The problem -
Give the number of lines in the data below that contain "return", and only that number.

Provided entries below:

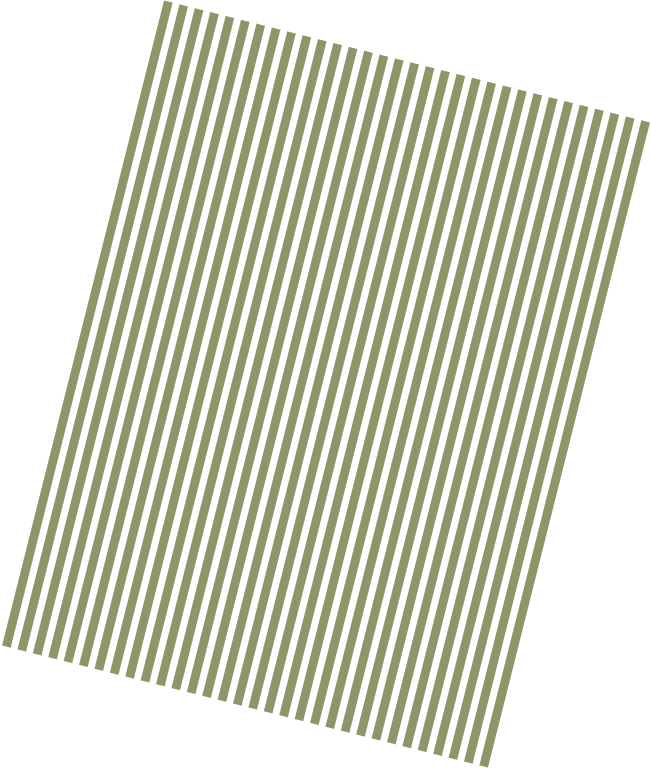
This pattern is drawn by a WebGL 1 fragment shader. Its source:

```glsl
precision highp float;

// A tilted sheet of evenly spaced olive bars on white.
// Space is rotated into the sheet's axes, folded onto the nearest bar,
// and each bar is filled from a box distance with one pixel of smoothing.

uniform vec2 u_resolution;

const vec3 PAPER = vec3(1.0);
const vec3 OLIVE = vec3(0.57, 0.58, 0.41);

// Lengths are fractions of the canvas height.
const float TILT = 0.246;
const float BAR_COUNT = 32.0;
const float BAR_PERIOD = 0.02067;
const vec2 BAR_HALF_SIZE = vec2(0.00576, 0.433);

// x runs across the bars, y along them; positive angles lean to the right.
vec2 tiltAxes(vec2 p, float angle) {
    float c = cos(angle);
    float s = sin(angle);
    return vec2(c * p.x - s * p.y, s * p.x + c * p.y);
}

// Offset from the centre of the nearest bar in a centred row of count bars.
float repeatCentered(float x, float period, float count) {
    float index = clamp(floor(x / period + 0.5 * count), 0.0, count - 1.0);
    return x - (index - 0.5 * (count - 1.0)) * period;
}

float boxDistance(vec2 p, vec2 halfSize) {
    vec2 d = abs(p) - halfSize;
    return length(max(d, 0.0)) + min(max(d.x, d.y), 0.0);
}

// Coverage ramp one pixel wide, centred on the edge.
float fillCoverage(float dist, float pixel) {
    return clamp(0.5 - dist / pixel, 0.0, 1.0);
}

void main() {
    float pixel = 1.0 / u_resolution.y;
    vec2 p = (gl_FragCoord.xy - 0.5 * u_resolution) * pixel;

    // Fold the sheet onto a single bar.
    vec2 bar = tiltAxes(p, TILT);
    bar.x = repeatCentered(bar.x, BAR_PERIOD, BAR_COUNT);

    float ink = fillCoverage(boxDistance(bar, BAR_HALF_SIZE), pixel);
    gl_FragColor = vec4(mix(PAPER, OLIVE, ink), 1.0);
}
```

End of Provided entries.

Response -
4